For nearly half a century von Gerkan, Marg and Partners has been designing and constructing buildings around the world - houses, hotels, museums, concert halls, office buildings, hospitals, research and educational facilities, and stadiums.
Twelve sports arenas that have either been recently completed or are near completion are the focus of this book. Readers are taken from the Olympic Stadium in Berlin and the Commerzbank Arena in Frankfurt to the Century Lotus Sportspark in Foshan China and soon-to-be completed soccer arenas in South Africa, Brazil, Poland and the Ukraine. Particular attention is paid to the South African stadiums designed for the 2010 FIFA World Cup. Each project profile includes information about planning and design, and is illustrated with plans, sketches, models, detail photographs and foldout pages that allow the reader to understand the scale of each structure. An interview with Volkwin Marg, one of the firm's two founders, concludes this fascinating tour of some of the world's most exciting arenas.
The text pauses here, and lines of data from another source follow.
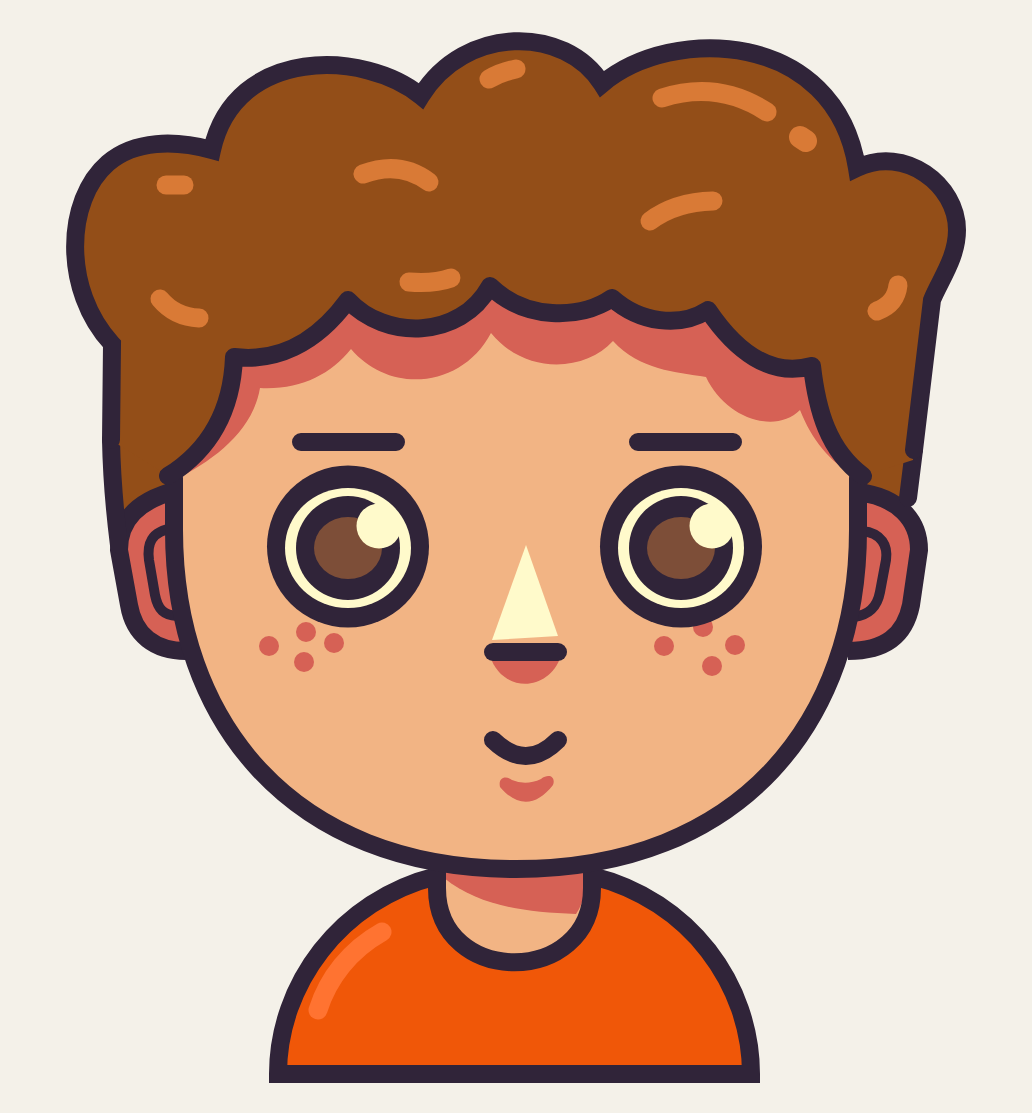
<!DOCTYPE html>
<html lang="en">
<head>
<meta charset="utf-8">
<title>Boy with curly hair</title>
<style>
:root {
  --paper: #f4f1e9;
  --ink: #302439;
  --hair: #934e18;
  --hair-shine: #d97a36;
  --skin: #f2b484;
  --blush: #d66155;
  --cream: #fffacb;
  --iris: #7d4e38;
  --shirt: #f05708;
  --shirt-shine: #ff7331;
}
html, body { margin: 0; height: 100%; overflow: hidden; background: var(--paper); }
svg { display: block; width: 1032px; height: 1113px; }
.outline { stroke: var(--ink); stroke-width: 18; }
.line { fill: none; stroke: var(--ink); stroke-width: 18; stroke-linecap: round; stroke-linejoin: round; }
.ear-fold { fill: none; stroke: var(--ink); stroke-width: 10; }
.ink { fill: var(--ink); }
.hair { fill: var(--hair); }
.skin { fill: var(--skin); }
.blush { fill: var(--blush); }
.cream { fill: var(--cream); }
.iris { fill: var(--iris); }
.shirt { fill: var(--shirt); }
.hair-shine { fill: none; stroke: var(--hair-shine); stroke-width: 19; stroke-linecap: round; }
.shirt-shine { fill: none; stroke: var(--shirt-shine); stroke-width: 19; stroke-linecap: round; }
</style>
</head>
<body>
<svg viewBox="0 0 1032 1113" role="img" aria-label="Boy with curly brown hair, freckles and an orange shirt">
  <defs>
    <g id="eye">
      <circle class="ink" r="81" cx="0" cy="-1.5"/>
      <ellipse class="cream" rx="63" ry="60"/>
      <circle class="ink" r="52"/>
      <ellipse class="iris" rx="34" ry="31"/>
      <circle class="cream" cx="31" cy="-22" r="22.5"/>
    </g>
    <path id="face-shape" d="M173 476L174 530C174 720 290 869 516 869C742 869 858 720 858 530L859 476L812 366L708 310L612 298L490 286L348 300L234 357Z"/>
    <clipPath id="face-clip"><use href="#face-shape"/></clipPath>
  </defs>

  <g id="body">
    <path class="shirt outline" d="M278 1074C278 985 340 900 437 876H592C690 900 751 985 751 1074Z"/>
    <path class="shirt-shine" d="M382 932C350 950 328 978 318 1010"/>
    <path class="skin" d="M437 866V888C437 987 592 987 592 888V866Z"/>
    <path class="blush" d="M444 870H585V890Q583 904 576 914C520 912 478 905 444 878Z"/>
    <path class="line" d="M437 870V888C437 987 592 987 592 888V870"/>
  </g>

  <g id="hair-sides" class="hair">
    <path d="M112 344L111 440Q112 490 120 545L174 510V470L234 357Z"/>
    <path d="M932 300L908 515L858 500L812 366Z"/>
  </g>

  <g id="ears">
    <path class="blush outline" d="M178 490C138 500 119 520 119 550L129 605C134 635 155 651 186 651"/>
    <path class="ear-fold" d="M174 528C150 531 147 545 149 560L155 595C158 610 164 615 177 616"/>
    <path class="blush outline" d="M858 492C898 497 919 520 919 550L911 605C905 635 885 651 848 651"/>
    <path class="ear-fold" d="M862 531C882 533 888 546 886 560L880 592C877 608 868 615 854 617"/>
    <path class="line" d="M111 440Q112 490 119 545M914 450L908 498"/>
  </g>

  <g id="face">
    <use href="#face-shape" class="skin"/>
    <path class="blush" clip-path="url(#face-clip)" d="M174 480C215 460 253 430 260 388C300 390 330 375 351 349C390 395 462 388 491 333C525 375 585 372 613 341C640 370 675 372 706 377C725 418 775 435 800 410C812 440 828 460 859 480V300L490 270L220 340Z"/>
    <path class="line" d="M174 478V530C174 720 290 869 516 869C742 869 858 720 858 530V478"/>

    <g id="freckles" class="blush">
      <circle cx="269" cy="646" r="10"/>
      <circle cx="306" cy="632" r="10"/>
      <circle cx="334" cy="643" r="10"/>
      <circle cx="304" cy="662" r="10"/>
      <circle cx="664" cy="646" r="10"/>
      <circle cx="703" cy="627" r="10"/>
      <circle cx="735" cy="645" r="10"/>
      <circle cx="712" cy="666" r="10"/>
    </g>

    <g id="eyes">
      <path class="line" d="M301 442H396M638 442H733"/>
      <use href="#eye" x="348" y="548"/>
      <use href="#eye" x="681" y="548"/>
    </g>

    <g id="nose">
      <path class="cream" d="M526 545L558 636Q526 638 492 640Z"/>
      <path class="blush" d="M490 656H561C548 693 502 693 490 656Z"/>
      <path class="line" d="M493 652H558"/>
    </g>

    <g id="mouth">
      <path class="line" d="M493 740Q526 772 558 740"/>
      <path class="blush" d="M500 787C498 778 505 775 512 780Q526 786 541 779C549 773 556 777 553 785C536 807 517 807 500 787Z"/>
    </g>
  </g>

  <g id="hair">
    <path class="hair" d="M112 344C62 290 65 200 108 163C135 140 175 140 212 150C235 46 365 50 421 96C465 25 565 25 602 84C672 25 835 30 857 168C905 145 957 185 957 230C957 258 940 280 932 300L913 460L863 476C828 450 817 410 812 366C770 378 735 350 708 310C680 328 640 323 612 298C580 320 525 320 490 286C460 340 385 340 348 300C315 345 275 362 234 357C232 410 210 450 168 476L111 440Z"/>
    <path class="line" style="stroke-linejoin:miter" d="M111 440L112 344C62 290 65 200 108 163C135 140 175 140 212 150C235 46 365 50 421 96C465 25 565 25 602 84C672 25 835 30 857 168C905 145 957 185 957 230C957 258 940 280 932 300L914 450"/>
    <path class="line" d="M863 476C828 450 817 410 812 366C770 378 735 350 708 310C680 328 640 323 612 298C580 320 525 320 490 286C460 340 385 340 348 300C315 345 275 362 234 357C232 410 210 450 168 476"/>
    <g id="hair-highlights" class="hair-shine">
      <path d="M166 185H184"/>
      <path d="M160 299Q175 317 199 318"/>
      <path d="M363 174Q400 160 429 182"/>
      <path d="M409 282Q434 284 451 278"/>
      <path d="M489 79Q501 72 516 69"/>
      <path d="M662 98Q718 80 767 112"/>
      <path d="M800 137L806 141" stroke-width="22"/>
      <path d="M650 221Q675 202 713 201"/>
      <path d="M898 285Q896 304 877 311"/>
    </g>
  </g>
</svg>
</body>
</html>
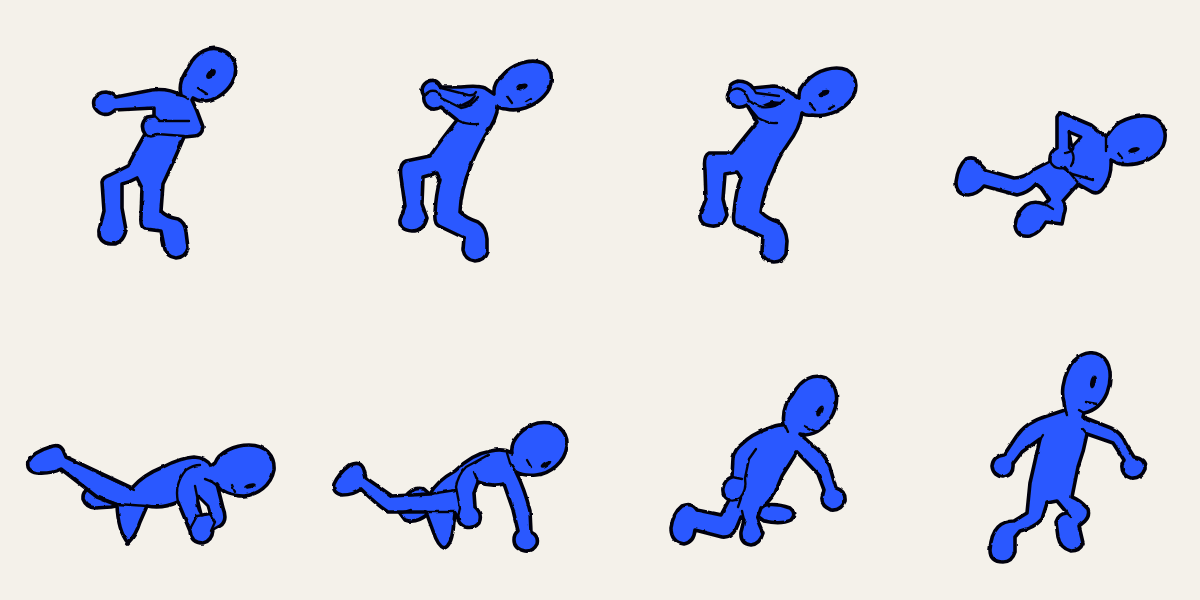
<!DOCTYPE html>
<html lang="en">
<head>
<meta charset="utf-8">
<title>Tumble and recover: eight poses</title>
<style>
:root { --paper: #f4f1ea; --figure: #2b59ff; --ink: #05060c; }
html, body { margin: 0; width: 1200px; height: 600px; overflow: hidden; background: var(--paper); }
svg { display: block; }
.body { fill: var(--figure); stroke: var(--ink); stroke-width: 3.6; stroke-linejoin: round; stroke-linecap: round; }
.line { fill: none; stroke: var(--ink); stroke-width: 2.4; stroke-linecap: round; stroke-linejoin: round; }
.eye { fill: var(--ink); }
.gap { fill: var(--paper); stroke: var(--ink); stroke-width: 3; stroke-linejoin: round; }
</style>
</head>
<body>
<svg width="1200" height="600" viewBox="0 0 1200 600" role="img" aria-label="Eight poses of a blue figure falling over and getting back up">
<defs>
<filter id="hand-drawn" x="0" y="0" width="1200" height="600" filterUnits="userSpaceOnUse">
<feTurbulence type="fractalNoise" baseFrequency="0.12" numOctaves="2" seed="4" result="grain"/>
<feDisplacementMap in="SourceGraphic" in2="grain" scale="2.4" xChannelSelector="R" yChannelSelector="G"/>
</filter>
</defs>
<rect width="1200" height="600" fill="var(--paper)"/>
<g filter="url(#hand-drawn)">

<g id="pose-1-stagger">
<path class="body" d="M181 95 C178 82 184 75 189 66 C196 52 210 45 222 50 C236 55 239 71 232 83 C225 95 213 101 203 101 Q197 101 193 98 L192 100 L197 111 L203 127 Q202 136 194 136 L184 137 Q173 163 163 184 L161 211 Q166 217 178 219 Q185 222 186 232 L188 248 Q186 257 176 258 Q166 257 164 246 L161 231 L145 229 Q140 227 141 217 L142 188 L137 178 Q130 182 122 184 L122 208 L126 230 Q123 244 111 244 Q98 243 99 230 L104 211 L102 182 Q103 177 110 175 L128 166 Q137 148 145 134 Q139 125 147 117 L154 116 L154 108 L115 110 Q108 117 100 113 Q92 108 94 100 Q97 92 106 92 Q112 93 116 97 L152 90 Q168 88 181 95 Z"/>
<path class="line" d="M145 134 Q151 139 157 134 L184 136 M154 115 L160 121 L189 121 M177 95 Q184 95 188 99 M198 88 L207 94"/>
<ellipse class="eye" cx="211" cy="74" rx="3.5" ry="6" transform="rotate(45 211 74)"/>
</g>

<g id="pose-2-lean">
<path class="body" d="M494 94 Q493 83 502 76 C512 64 530 58 543 63 C555 70 553 87 544 96 C534 107 518 112 506 109 Q500 109 498 106 Q497 119 485 136 Q475 154 470 168 Q461 190 460 212 Q466 218 478 222 Q486 227 487 239 L487 252 Q484 261 475 261 Q465 260 463 250 L464 238 L439 226 Q434 224 435 213 Q436 194 440 180 L437 173 L423 177 L422 204 L427 218 Q424 231 412 231 Q399 230 400 220 L405 206 L401 177 Q399 164 406 161 L430 156 Q441 140 457 120 L441 107 Q432 112 426 105 Q423 101 424 96 Q419 88 427 82 Q436 77 441 87 L461 87 Q478 85 485 88 Z"/>
<path class="line" d="M424 96 Q430 88 438 92 L441 98 L461 108 Q471 107 478 97 M441 88 L468 95 Q474 96 476 92 M457 120 Q467 125 478 124 M507 96 L512 103 M526 102 L531 99"/>
<path class="gap" d="M460 106 L470 101 L475 96 Q470 106 460 106 Z" style="fill:var(--figure);stroke-width:2"/>
<ellipse class="eye" cx="522" cy="87" rx="6" ry="3" transform="rotate(-20 522 87)"/>
</g>

<g id="pose-3-topple">
<path class="body" d="M799 98 Q798 88 807 81 C817 70 835 65 847 70 C859 77 858 93 849 102 C839 113 824 117 812 115 Q805 116 802 113 Q800 128 788 144 Q778 158 774 170 Q763 193 761 212 Q768 219 778 222 Q786 228 787 241 L786 254 Q782 262 774 262 Q763 261 762 251 L763 237 L738 226 Q732 224 734 212 Q736 190 741 178 L737 172 L725 174 L723 199 L727 215 Q723 227 712 226 Q699 225 700 214 L706 199 L705 170 Q703 156 709 153 L732 153 Q743 139 757 122 L747 105 Q738 110 731 104 Q725 98 729 92 Q727 84 738 81 Q748 81 753 88 L774 86 Q784 87 791 93 Z"/>
<path class="line" d="M729 92 Q737 85 745 92 L749 101 L761 107 Q775 109 784 100 M753 88 L756 93 L779 96 M747 105 L758 118 Q769 124 777 123 M810 104 L815 110 M829 109 L834 106"/>
<path class="eye" d="M762 105 L772 101 L783 102 Q774 110 762 105 Z"/>
<ellipse class="eye" cx="824" cy="93" rx="6" ry="2.8" transform="rotate(-20 824 93)"/>
</g>

<g id="pose-4-drop">
<path class="body" d="M1106 137 L1112 129 C1120 119 1142 112 1155 118 C1168 125 1168 143 1158 153 C1146 164 1128 167 1117 163 L1111 160 Q1112 176 1104 187 Q1099 195 1092 192 L1078 184 L1063 201 Q1067 207 1064 214 L1062 224 L1046 222 Q1040 233 1030 236 Q1017 238 1015 226 Q1016 213 1026 205 Q1034 200 1044 204 L1049 200 L1041 188 L1036 184 Q1028 193 1017 195 L984 186 Q978 194 968 195 Q956 195 956 182 Q958 166 966 159 Q975 155 980 164 L986 170 L1014 178 Q1024 178 1033 170 L1050 161 Q1049 152 1057 148 L1057 117 Q1059 112 1065 114 L1091 125 Z"/>
<path class="gap" d="M1069 132 L1081 137 L1072 147 Z"/>
<path class="line" d="M1069 131 L1069 148 Q1077 156 1071 166 M1050 161 Q1054 170 1063 168 L1072 174 L1093 180 M1066 153 Q1075 151 1073 146 M1065 167 L1079 184 M1041 187 L1050 199 M1045 204 L1053 209 M1106 137 L1106 151 M1118 153 L1122 158"/>
<ellipse class="eye" cx="1134" cy="150" rx="6" ry="2.5" transform="rotate(-15 1134 150)"/>
</g>

<g id="pose-5-land">
<path class="body" d="M83 499 Q82 489 94 488 L111 488 L126 504 L111 507 L95 508 Q86 507 83 499 Z"/>
<path class="body" d="M215 463 C219 452 235 445 249 445 C266 445 275 456 274 470 C271 486 257 495 244 496 C230 496 221 491 217 484 L223 508 Q228 521 220 526 L213 530 Q212 541 203 543 Q191 543 190 531 L178 502 Q163 509 147 506 L140 522 Q136 535 128 543 Q118 531 117 505 L97 497 L61 469 Q51 474 37 473 Q26 471 28 462 Q33 452 50 447 Q59 443 63 450 L66 457 L102 474 L132 488 Q143 475 163 467 Q180 458 194 457 Q207 458 211 466 Z"/>
<path class="gap" d="M198 496 L208 506 L210 513 L202 515 Q196 507 198 496 Z"/>
<path class="line" d="M97 497 L117 504 L147 506 M100 474 L134 490 M178 502 Q174 484 186 470 Q193 465 200 465 M191 527 L197 516 L210 514 L215 522 L211 531 M195 486 L197 496 L201 512 M205 479 Q214 482 217 486 M232 485 L235 492"/>
<ellipse class="eye" cx="250" cy="486" rx="6" ry="2.4" transform="rotate(-15 250 486)"/>
</g>

<g id="pose-6-push-up">
<path class="body" d="M399 512 L405 497 Q413 486 424 489 L434 498 L428 514 Q416 524 405 520 Z"/>
<path class="body" d="M512 453 C510 440 523 427 538 423 C556 420 568 431 567 446 C565 462 550 474 536 475 Q523 476 516 472 Q525 490 530 511 L531 532 Q539 536 537 544 Q533 552 525 551 Q514 549 514 540 Q514 534 518 531 L513 510 L504 484 Q490 487 478 482 L474 493 L475 507 Q483 514 479 523 Q474 529 465 527 Q458 524 458 517 L455 513 L453 530 Q451 546 444 548 Q438 546 433 531 L426 512 L388 512 Q377 505 361 489 Q354 495 342 495 Q332 493 334 484 Q339 473 350 465 Q361 460 364 470 L366 478 L392 496 L430 494 Q437 481 455 471 Q472 454 491 451 Q503 448 512 453 Z"/>
<path class="line" d="M430 494 L456 490 M426 512 L455 512 M401 513 L411 510 M421 494 L430 494 M458 517 L460 508 L456 487 Q458 475 466 467 L488 455 M478 482 L474 472 M507 453 L510 463 L516 472 M527 460 L531 467"/>
<ellipse class="eye" cx="546" cy="464" rx="6" ry="2.5" transform="rotate(-30 546 464)"/>
</g>

<g id="pose-7-kneel">
<path class="body" d="M765 505 Q777 503 790 508 Q797 514 791 520 Q781 525 764 521 L752 512 Z"/>
<path class="body" d="M784 425 C782 413 785 403 793 394 C801 379 814 373 826 378 C838 385 839 401 833 414 C827 426 817 434 805 435 L800 434 L818 450 Q828 458 831 471 L836 488 Q846 491 845 501 Q841 511 831 510 Q821 506 822 498 L824 490 L818 474 L797 452 Q789 465 782 476 L775 493 Q768 503 761 508 L757 519 L763 533 Q760 544 751 545 Q740 544 741 532 L744 520 L741 517 L736 529 Q731 538 722 537 L695 530 Q694 542 684 544 Q671 542 671 528 Q673 513 682 506 Q692 502 697 510 L721 515 L729 500 Q722 496 723 488 Q725 479 732 477 L733 458 Q735 449 742 444 Q752 434 767 429 Q778 424 784 425 Z"/>
<path class="line" d="M756 449 L749 459 L745 478 Q747 490 740 498 Q734 502 729 500 M732 477 L742 479 M741 498 L738 507 M757 519 L767 521 M744 520 L742 511 M785 425 L788 432 M804 426 L815 431"/>
<ellipse class="eye" cx="820" cy="411" rx="3" ry="6" transform="rotate(28 820 411)"/>
</g>

<g id="pose-8-rise">
<path class="body" d="M1065 410 L1064 402 C1061 393 1063 380 1068 370 C1074 356 1088 349 1100 355 C1112 362 1112 379 1107 393 C1102 405 1094 411 1084 413 L1083 417 L1111 428 Q1121 432 1126 444 L1134 457 Q1146 459 1145 469 Q1141 479 1131 478 Q1121 475 1122 465 L1124 460 L1113 443 L1087 434 Q1084 451 1078 467 L1072 497 Q1080 500 1088 509 Q1090 516 1085 521 L1079 526 L1083 543 Q1080 551 1071 551 Q1060 548 1058 537 L1056 522 Q1058 514 1067 513 L1057 501 L1047 503 L1042 519 Q1034 528 1020 531 L1015 537 L1015 552 Q1012 562 1003 562 Q990 562 990 550 Q991 534 998 527 Q1004 521 1014 521 L1027 513 L1030 483 L1040 439 L1022 452 L1013 464 Q1014 475 1004 477 Q993 476 992 466 Q993 456 1004 455 L1016 437 Q1026 422 1047 416 Z"/>
<path class="line" d="M1040 440 L1043 435 M1087 434 L1083 429 M1065 409 L1067 415 M1084 413 L1079 410 M1067 513 L1071 517 M1086 402 L1097 404"/>
<ellipse class="eye" cx="1093" cy="382" rx="2.8" ry="6.5" transform="rotate(12 1093 382)"/>
</g>

</g>
</svg>
</body>
</html>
The cool simplicity of the stadium's form belies the fiery trail it followed into existence. Bringing together the often contradictory views, Cape Town Stadium – between the lines describes the process of it's formation by those who have been intimately involved. In many ways the stadium is typically Capetonian in its attempt to be elegant and understated in response to often parochial concerns. Driven as much by professional opinion as by lobby groups much effort has gone into refining its shape, scale and fit. If nothing else, the stadium represents the meeting of place, time and multiple players and choices that were made: from site selection and the display of technical skill to sophisticated design considerations. Some would argue that the stadium finds itself straddling Cape Town and the global arena and that it contributes to the project of dispelling "old" myths about the "dark continent". Either way, in a time of widespread spatial contradictions, service delivery protests and urban structural problems, it is possible to reflect on the success of this landmark to boost the national project of job creation, stimulating investment and infrastructure provision, catalysed through a global sporting event. Much of the stadium is resolving the pragmatics of accommodating its function. Sensible decisions like the size of the pitch in relation to maintaining viewing lines and the organization of structure, seating and circulation arrangements for 68 000 people is the fare of the everyday and unromantic. However the stadium's architecture can be appraised in its clear conceptual thinking and how often mundane elements are put together with elegance in support of it. Within the multiplicity of narratives that have already been spun and will still play itself out; this is the telling of the story of the making of the stadium; from the inside, warts and all.